◆ TASK BRIEF: Quote the entries in full, character for character, without their images.

::::::

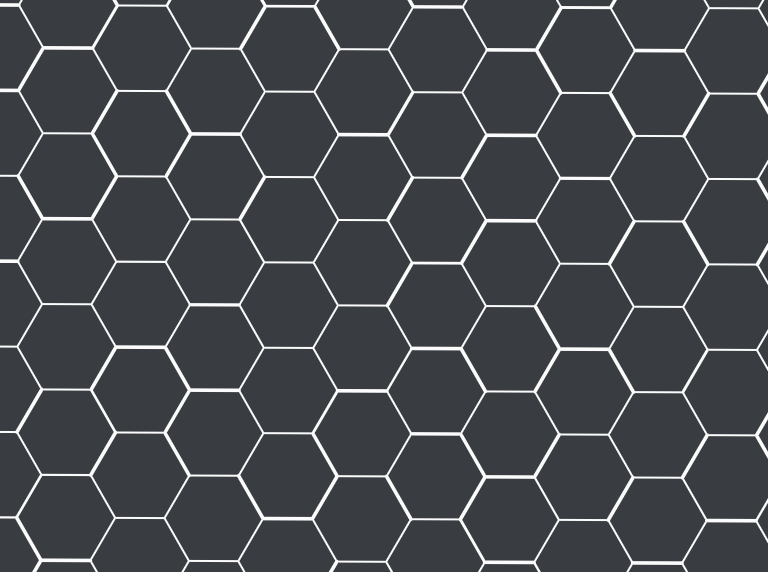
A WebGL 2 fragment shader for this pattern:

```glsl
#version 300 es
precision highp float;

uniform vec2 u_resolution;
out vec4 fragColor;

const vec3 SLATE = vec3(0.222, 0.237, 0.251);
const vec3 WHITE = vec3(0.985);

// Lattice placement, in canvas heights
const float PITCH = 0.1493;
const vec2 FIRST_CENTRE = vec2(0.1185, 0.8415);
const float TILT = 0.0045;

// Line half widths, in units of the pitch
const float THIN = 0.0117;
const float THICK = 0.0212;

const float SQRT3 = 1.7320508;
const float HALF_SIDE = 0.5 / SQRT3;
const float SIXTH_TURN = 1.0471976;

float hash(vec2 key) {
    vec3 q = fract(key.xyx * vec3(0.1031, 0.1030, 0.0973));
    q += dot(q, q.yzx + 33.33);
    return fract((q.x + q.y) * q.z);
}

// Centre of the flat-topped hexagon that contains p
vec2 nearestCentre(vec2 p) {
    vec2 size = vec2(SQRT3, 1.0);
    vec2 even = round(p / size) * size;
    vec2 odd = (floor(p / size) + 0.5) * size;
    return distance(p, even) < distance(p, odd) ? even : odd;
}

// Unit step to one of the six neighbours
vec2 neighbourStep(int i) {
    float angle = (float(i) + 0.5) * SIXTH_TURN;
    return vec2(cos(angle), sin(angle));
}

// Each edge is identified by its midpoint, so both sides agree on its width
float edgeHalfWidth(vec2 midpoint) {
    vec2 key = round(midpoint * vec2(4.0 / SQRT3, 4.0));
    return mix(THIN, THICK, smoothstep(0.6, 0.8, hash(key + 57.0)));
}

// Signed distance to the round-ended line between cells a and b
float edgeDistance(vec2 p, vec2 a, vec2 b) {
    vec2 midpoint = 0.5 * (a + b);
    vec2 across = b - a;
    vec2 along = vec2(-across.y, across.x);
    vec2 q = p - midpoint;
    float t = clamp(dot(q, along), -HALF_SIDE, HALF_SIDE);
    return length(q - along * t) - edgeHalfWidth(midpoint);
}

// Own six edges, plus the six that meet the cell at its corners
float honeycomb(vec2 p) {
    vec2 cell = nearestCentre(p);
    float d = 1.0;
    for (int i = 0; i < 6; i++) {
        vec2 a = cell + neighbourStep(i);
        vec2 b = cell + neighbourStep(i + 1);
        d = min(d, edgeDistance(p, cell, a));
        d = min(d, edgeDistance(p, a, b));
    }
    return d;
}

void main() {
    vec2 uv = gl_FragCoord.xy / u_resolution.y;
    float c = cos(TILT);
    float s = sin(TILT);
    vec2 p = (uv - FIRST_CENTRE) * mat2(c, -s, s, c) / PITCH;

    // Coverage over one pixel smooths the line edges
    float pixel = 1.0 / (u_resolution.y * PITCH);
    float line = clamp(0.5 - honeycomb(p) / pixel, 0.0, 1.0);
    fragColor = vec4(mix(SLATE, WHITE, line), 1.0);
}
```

::::::

◆ TASK RESPONSE:
A WebGL 2 fragment shader for this pattern:

```glsl
#version 300 es
precision highp float;

uniform vec2 u_resolution;
out vec4 fragColor;

const vec3 SLATE = vec3(0.222, 0.237, 0.251);
const vec3 WHITE = vec3(0.985);

// Lattice placement, in canvas heights
const float PITCH = 0.1493;
const vec2 FIRST_CENTRE = vec2(0.1185, 0.8415);
const float TILT = 0.0045;

// Line half widths, in units of the pitch
const float THIN = 0.0117;
const float THICK = 0.0212;

const float SQRT3 = 1.7320508;
const float HALF_SIDE = 0.5 / SQRT3;
const float SIXTH_TURN = 1.0471976;

float hash(vec2 key) {
    vec3 q = fract(key.xyx * vec3(0.1031, 0.1030, 0.0973));
    q += dot(q, q.yzx + 33.33);
    return fract((q.x + q.y) * q.z);
}

// Centre of the flat-topped hexagon that contains p
vec2 nearestCentre(vec2 p) {
    vec2 size = vec2(SQRT3, 1.0);
    vec2 even = round(p / size) * size;
    vec2 odd = (floor(p / size) + 0.5) * size;
    return distance(p, even) < distance(p, odd) ? even : odd;
}

// Unit step to one of the six neighbours
vec2 neighbourStep(int i) {
    float angle = (float(i) + 0.5) * SIXTH_TURN;
    return vec2(cos(angle), sin(angle));
}

// Each edge is identified by its midpoint, so both sides agree on its width
float edgeHalfWidth(vec2 midpoint) {
    vec2 key = round(midpoint * vec2(4.0 / SQRT3, 4.0));
    return mix(THIN, THICK, smoothstep(0.6, 0.8, hash(key + 57.0)));
}

// Signed distance to the round-ended line between cells a and b
float edgeDistance(vec2 p, vec2 a, vec2 b) {
    vec2 midpoint = 0.5 * (a + b);
    vec2 across = b - a;
    vec2 along = vec2(-across.y, across.x);
    vec2 q = p - midpoint;
    float t = clamp(dot(q, along), -HALF_SIDE, HALF_SIDE);
    return length(q - along * t) - edgeHalfWidth(midpoint);
}

// Own six edges, plus the six that meet the cell at its corners
float honeycomb(vec2 p) {
    vec2 cell = nearestCentre(p);
    float d = 1.0;
    for (int i = 0; i < 6; i++) {
        vec2 a = cell + neighbourStep(i);
        vec2 b = cell + neighbourStep(i + 1);
        d = min(d, edgeDistance(p, cell, a));
        d = min(d, edgeDistance(p, a, b));
    }
    return d;
}

void main() {
    vec2 uv = gl_FragCoord.xy / u_resolution.y;
    float c = cos(TILT);
    float s = sin(TILT);
    vec2 p = (uv - FIRST_CENTRE) * mat2(c, -s, s, c) / PITCH;

    // Coverage over one pixel smooths the line edges
    float pixel = 1.0 / (u_resolution.y * PITCH);
    float line = clamp(0.5 - honeycomb(p) / pixel, 0.0, 1.0);
    fragColor = vec4(mix(SLATE, WHITE, line), 1.0);
}
```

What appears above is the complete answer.